The U.S. Securities and Exchange Commission (SEC) has called 12 tokens securities in its enforcement action against crypto exchange Binance.
Bitcoin and ether are not mentioned in the federal filing against Binance, however the SEC said the list was not exhaustive.
SEC Chairman Gary Gensler told New York Magazine earlier this year that “everything other than bitcoin” is considered a security but then refused to comment on whether ether was a security in a hearing in April.
“From the time of each of their first offer or sale, each of these crypto asset securities was offered and sold as an investment contract and, therefore, was and is a security,” said the SEC in the Binance enforcement action.
The regulator filed 13 charges against Binance, Binance.US and its CEO Changpeng Zhao. Among the charges, it accuses the exchange of mishandling customer funds, lying to regulators and the sale of unregistered securities.
The Commodities Futures Trading Commission (CFTC) also filed its own enforcement action against Binance and Zhao in March.
Many of the tokens listed as securities in the filing have plummeted with some seeing double digit losses over the last 24 hours including The Sandbox’s token (SAND), which fell 14%. Decentraland’s token (MANA) and Binance’s token (BNB) dropped 10% and 8% respectively, according to data from Coingecko.
The SEC has charged Binance for the unregistered offers and sales of BNB, BUSD and crypto-lending products known as “Simple Earn” and “BNB Vault.”
“We respectfully disagree with the SEC’s allegations that Binance operated as an unregistered securities exchange or illegally offered and sold securities, including by offering BNB, or the BUSD fiat-backed stable coin,” said a Binance spokesperson in an email statement.
“We work diligently to comply with laws and regulations applicable to our business. BNB coin is not a security. Rather, BNB is a native token, designed to create an internal economy; thus, its value derives from its participants,” they added.

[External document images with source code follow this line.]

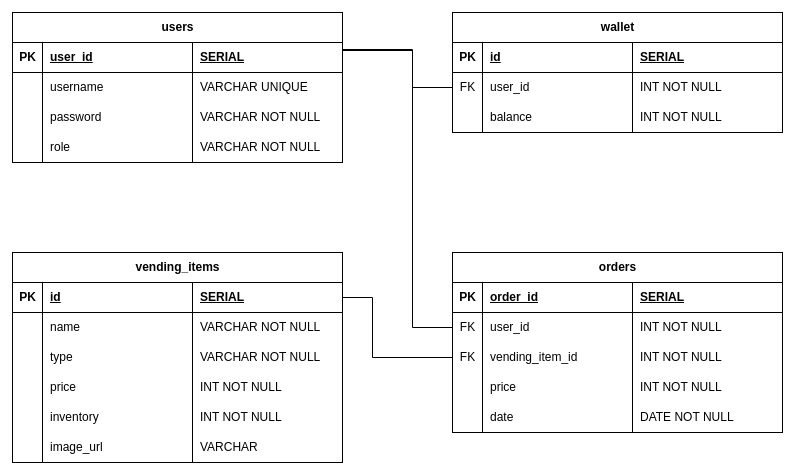
<!DOCTYPE html>
<html lang="en">
<head>
<meta charset="utf-8">
<title>Entity relationship diagram</title>
<style>
:root { --ink: #000; --paper: #fff; }
* { box-sizing: border-box; }
body { margin: 0; background: var(--paper); }
.diagram {
  position: relative; width: 795px; height: 475px; overflow: hidden;
  background: var(--paper); color: var(--ink);
  font: 12px/28px "Liberation Sans", Arial, sans-serif;
}
.relations { position: absolute; left: 0; top: 0; fill: none; stroke: var(--ink); }
.entity {
  position: absolute; width: 331px;
  border: 1px solid var(--ink); border-bottom: 0;
}
.users { left: 12px; top: 12px; }
.wallet { left: 452px; top: 12px; }
.vending-items { left: 12px; top: 252px; }
.orders { left: 452px; top: 252px; }
.entity h2 {
  margin: 0; height: 30px; font: inherit; font-weight: bold; text-align: center;
  border-bottom: 1px solid var(--ink);
}
.row { display: grid; grid-template-columns: 30px 150px 1fr; height: 30px; white-space: nowrap; }
.row span + span { padding-left: 7px; }
.row span:not(:last-child) { border-right: 1px solid var(--ink); }
.row span:first-child { text-align: center; }
.primary { font-weight: bold; }
.primary u { text-underline-offset: 1px; }
.primary, .row:last-child { border-bottom: 1px solid var(--ink); }
</style>
</head>
<body>
<main class="diagram">
  <svg class="relations" width="795" height="475" viewBox="0 0 795 475" aria-hidden="true">
    <g transform="translate(.5 .5)">
      <path d="M342 50H412V87H452"/>
      <path d="M342 49H412V327H452"/>
      <path d="M342 297H372V357H452"/>
    </g>
  </svg>

  <section class="entity users">
    <h2>users</h2>
    <div class="row primary"><span>PK</span><span><u>user_id</u></span><span><u>SERIAL</u></span></div>
    <div class="row"><span></span><span>username</span><span>VARCHAR UNIQUE</span></div>
    <div class="row"><span></span><span>password</span><span>VARCHAR NOT NULL</span></div>
    <div class="row"><span></span><span>role</span><span>VARCHAR NOT NULL</span></div>
  </section>

  <section class="entity wallet">
    <h2>wallet</h2>
    <div class="row primary"><span>PK</span><span><u>id</u></span><span><u>SERIAL</u></span></div>
    <div class="row"><span>FK</span><span>user_id</span><span>INT NOT NULL</span></div>
    <div class="row"><span></span><span>balance</span><span>INT NOT NULL</span></div>
  </section>

  <section class="entity vending-items">
    <h2>vending_items</h2>
    <div class="row primary"><span>PK</span><span><u>id</u></span><span><u>SERIAL</u></span></div>
    <div class="row"><span></span><span>name</span><span>VARCHAR NOT NULL</span></div>
    <div class="row"><span></span><span>type</span><span>VARCHAR NOT NULL</span></div>
    <div class="row"><span></span><span>price</span><span>INT NOT NULL</span></div>
    <div class="row"><span></span><span>inventory</span><span>INT NOT NULL</span></div>
    <div class="row"><span></span><span>image_url</span><span>VARCHAR</span></div>
  </section>

  <section class="entity orders">
    <h2>orders</h2>
    <div class="row primary"><span>PK</span><span><u>order_id</u></span><span><u>SERIAL</u></span></div>
    <div class="row"><span>FK</span><span>user_id</span><span>INT NOT NULL</span></div>
    <div class="row"><span>FK</span><span>vending_item_id</span><span>INT NOT NULL</span></div>
    <div class="row"><span></span><span>price</span><span>INT NOT NULL</span></div>
    <div class="row"><span></span><span>date</span><span>DATE NOT NULL</span></div>
  </section>
</main>
</body>
</html>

The SEC filing gives some clarity on the regulator’s thinking about commodities versus securities. Participants in the crypto market have long complained about the lack of clarity from U.S. regulators on what makes a digital asset a security or a commodity. Key House Republicans introduced a draft bill on June 2 that aims to tackle the thorny issue.
In the filing against Binance, the SEC uses its DAO report, dated July 25, 2017, to claim that Binance broke the law in regards to selling BNB as an unregistered security. However, Jeff Roberts, the crypto editor at Fortune, highlighted via Twitter that the SEC then contradicts this point stating that the BNB ICO sales took place between June 26 and July 3 in 2017.
Bitcoin (BTC) and ether (ETH) also haven’t been able to escape the bloodbath in crypto markets despite not being listed as securities. The networks’ tokens are down around 3% respectively within the last 24 hours, according to data from Coingecko.
In public markets, crypto exchange Coinbase’s stock (COIN) plummeted 9% as investors expected the enforcement action against Binance to bring further headwinds to the exchange, which has had several standoffs with the regulator lately. It received a Wells notice from the SEC in March informing the company of potential enforcement action related to the listing of unregistered securities.
Binance said it was “disappointed” in the SEC’s decision to take action against the exchange in a blog post. Its U.S. counterpart, Binance.US, said via Twitter that the charges were another example of regulation by enforcement under the current commission and that it intended to defend itself “vigorously” against “the baseless lawsuit.”
“Because Binance is not a U.S. exchange, the SEC’s actions are limited in reach,” said Binance in a blog post. “Still, we stand with digital asset market participants in the U.S. in opposition to the SEC’s latest overreach, and we are prepared to fight it to the full extent of the law.”